While most adults rated their insurance positively, 58% reported encountering at least one problem using their coverage in the past year, with a larger percentage of individuals (67%) with the greatest health care needs reporting similar issues. Problems included denied claims, difficulty finding in-network providers, and delays or denials of care due to preauthorization issues. Nearly 17% of insured adults said they were unable to receive their recommended care because of these problems, with 15% reporting a decline in their health and 28% paying more than expected.
Other key findings include the following:
- Adults with worse physical or mental health were more likely to report having problems with their health insurance. Of individuals who received mental health treatment in the past year, 74% reported a problem. Additionally, 78% of individuals with more than 10 health care provider visits in the past year said they experienced problems using their health insurance.
- Many insured adults did not receive needed mental health services or medication. Nearly 43% of insured adults who reported being in “fair” or “poor” health stated they did not receive mental health services or medication they needed in the past year, with 45% rating their insurance negatively when it came to available mental health providers. Approximately 40% of individuals skipped or delayed care in the past year due to costs.
- More than one-third (36%) of insured adults struggle to understand their health insurance. About half (51%) of adults said they find at least one aspect of their health insurance at least somewhat difficult to understand. Moreover, approximately 90% of adults support public policies to make health insurance simpler to understand—such as easier-to-read explanation of benefits, disclosures of claim denial rates and advance notice of whether care is covered and out-of-pocket costs—and help individuals avoid or resolve insurance problems.
“The survey shows that the sheer complexity of insurance is as big a problem as affordability, particularly for those with the greatest needs.”
– KFF President and CEO Drew Altman
This survey confirms what many employers already know: Most employees value having health coverage. However, it also reveals that many individuals have issues when trying to use their coverage. These problems are more pronounced among individuals with poorer health, high utilizers of health care and people who receive mental health care.
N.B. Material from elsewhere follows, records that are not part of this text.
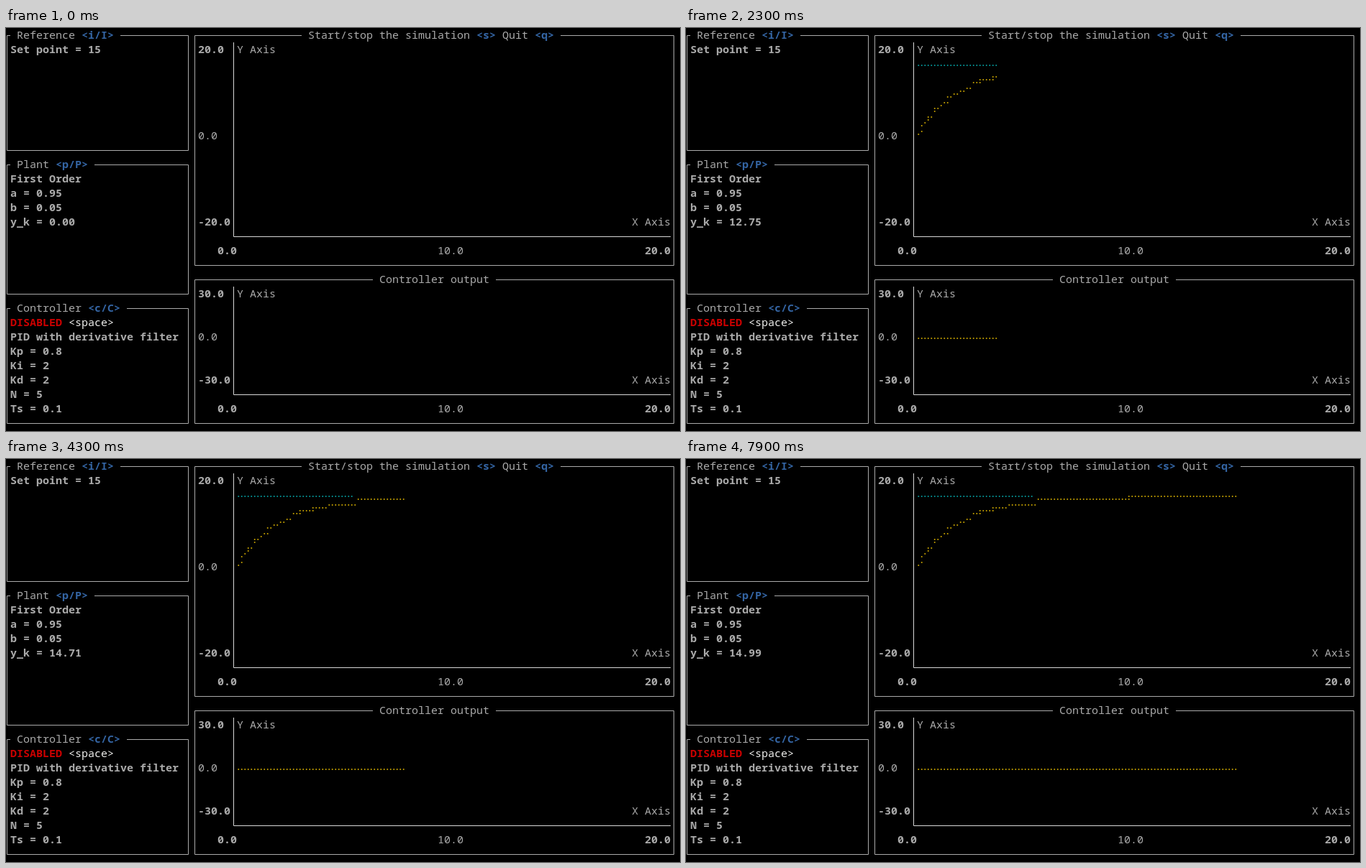
Recreate the animation shown at these times as an HTML page. Size 937 by 561 pixels, loop 8000 ms.

```html
<!DOCTYPE html>
<html lang="en">
<head>
<meta charset="utf-8">
<title>Control simulation</title>
<style>
html, body { margin: 0; width: 100%; height: 100%; overflow: hidden; background: #000; }
svg { display: block; }
text { font: 15px "Noto Sans Mono", "DejaVu Sans Mono", monospace; fill: #aaa; white-space: pre; }
.b { font-weight: 600; }
.blue { fill: #3465a4; font-weight: 600; }
.red { fill: #c00; font-weight: 600; }
.white { fill: #eeeeec; }
path { fill: none; stroke: #aaa; }
.axis { stroke: #d8d8d8; }
.dots { stroke-width: 2.1; stroke-linecap: round; }
</style>
</head>
<body>
<svg id="stage" width="937" height="561" viewBox="0 0 937 561"></svg>
<script>
const CW = 9, CH = 20, LOOP = 8000, START = 500, STEP = 100;
const stage = document.getElementById('stage');
const colX = c => c * CW - 3;

function add(tag, cls, attrs) {
  const el = document.createElementNS(stage.namespaceURI, tag);
  if (cls) el.setAttribute('class', cls);
  for (const key in attrs) el.setAttribute(key, attrs[key]);
  return stage.appendChild(el);
}

function label(col, row, str, cls) {
  const el = add('text', cls, { x: colX(col), y: row * CH + 15 });
  el.textContent = str;
  return el;
}

// Title parts in angle brackets are key hints
function title(col, row, str) {
  for (const part of str.split(/(<[^>]+>)/)) {
    if (part.trim()) label(col, row, part, part[0] === '<' ? 'blue' : '');
    col += part.length;
  }
}

function panel(c0, r0, c1, r1, str, at) {
  const x0 = colX(c0) + 4.5, x1 = colX(c1) + 4.5;
  const y0 = r0 * CH + 10.5, y1 = r1 * CH + 10.5;
  add('path', '', {
    d: `M${colX(at - 1)} ${y0}H${x0}V${y1}H${x1}V${y0}H${colX(at + str.length + 1)}`
  });
  title(at, r0, str);
}

// Braille plot: two by four dots in each character cell
function chart(top, rows, max) {
  const mid = top + (rows - 1) / 2, low = top + rows - 1;
  const y = (low + 1) * CH + 10.5;
  add('path', 'axis', { d: `M316.5 ${top * CH}V${y}H924` });
  label(30, top, max + '.0', 'b');
  label(30, mid, '0.0');
  label(30, low, `-${max}.0`, 'b');
  label(36, top, 'Y Axis');
  label(97, low, 'X Axis');
  label(33, low + 2, '0.0', 'b');
  label(67, low + 2, '10.0');
  label(99, low + 2, '20.0', 'b');
  return {
    dot: (i, v) => ({
      col: Math.round(i * 0.1 * 133 / 20),
      row: Math.round((max - v) * (rows * 4 - 1) / (2 * max))
    }),
    draw: dots => dots.map(({ col, row }) => {
      const x = colX(36) + 2.25 + col * 4.5;
      const y = (top + (row >> 2)) * CH + 4 + (row & 3) * 4;
      return `M${x} ${y}h0`;
    }).join('')
  };
}

panel(0, 0, 28, 8, 'Reference <i/I>', 2);
panel(0, 9, 28, 18, 'Plant <p/P>', 2);
panel(0, 19, 28, 27, 'Controller <c/C>', 2);
panel(29, 0, 103, 16, 'Start/stop the simulation <s> Quit <q>', 47);
panel(29, 17, 103, 27, 'Controller output', 58);

label(1, 1, 'Set point = 15', 'b');
['First Order', 'a = 0.95', 'b = 0.05'].forEach((s, i) => label(1, 10 + i, s, 'b'));
const state = label(1, 13, '', 'b');
label(1, 20, 'DISABLED', 'red');
label(10, 20, '<space>', 'white');
['PID with derivative filter', 'Kp = 0.8', 'Ki = 2', 'Kd = 2', 'N = 5', 'Ts = 0.1']
  .forEach((s, i) => label(1, 21 + i, s, 'b'));

const plant = chart(1, 13, 20);
const output = chart(18, 7, 30);
const refPath = add('path', 'dots', { style: 'stroke:#06989a' });
const plantPath = add('path', 'dots', { style: 'stroke:#c4a000' });
const outPath = add('path', 'dots', { style: 'stroke:#c4a000' });

const level = k => 15 * (1 - 0.95 ** k);
const cellOf = d => (d.row >> 2) * 100 + (d.col >> 1);

// Two samples per step, with one late sample along the way
function samples(t) {
  if (t < START) return 0;
  const n = Math.floor((t - START) / STEP);
  return 2 * n + (n < 40 ? 1 : 0);
}

let shown = -1;
function render(t) {
  const k = samples(t);
  if (k === shown) return;
  shown = k;
  const ids = Array.from({ length: k }, (_, i) => i);
  const curve = ids.map(i => plant.dot(i, level(i + 1)));
  const taken = new Set(curve.map(cellOf));
  // The curve takes over any cell it shares with the set point
  const ref = ids.map(i => plant.dot(i, 15)).filter(d => !taken.has(cellOf(d)));
  refPath.setAttribute('d', plant.draw(ref));
  plantPath.setAttribute('d', plant.draw(curve));
  outPath.setAttribute('d', output.draw(ids.map(i => output.dot(i, 0))));
  state.textContent = 'y_k = ' + level(k).toFixed(2);
}

const begin = performance.now();
function tick() {
  render((performance.now() - begin) % LOOP);
  requestAnimationFrame(tick);
}
tick();
</script>
</body>
</html>
```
The survey also uncovers potential barriers that may prevent adults from receiving needed physical and mental health care services, such as in-network provider issues, difficulties understanding health insurance policies and high costs related to care. While the U.S. Congress has taken steps in the last few years to make health insurance more affordable and easier to understand, employers are uniquely positioned to help employees understand and effectively use their health plans. A better understanding may help employees increase their health care literacy and improve their health and well-being.
Contact RISQ Consulting for more health care resources.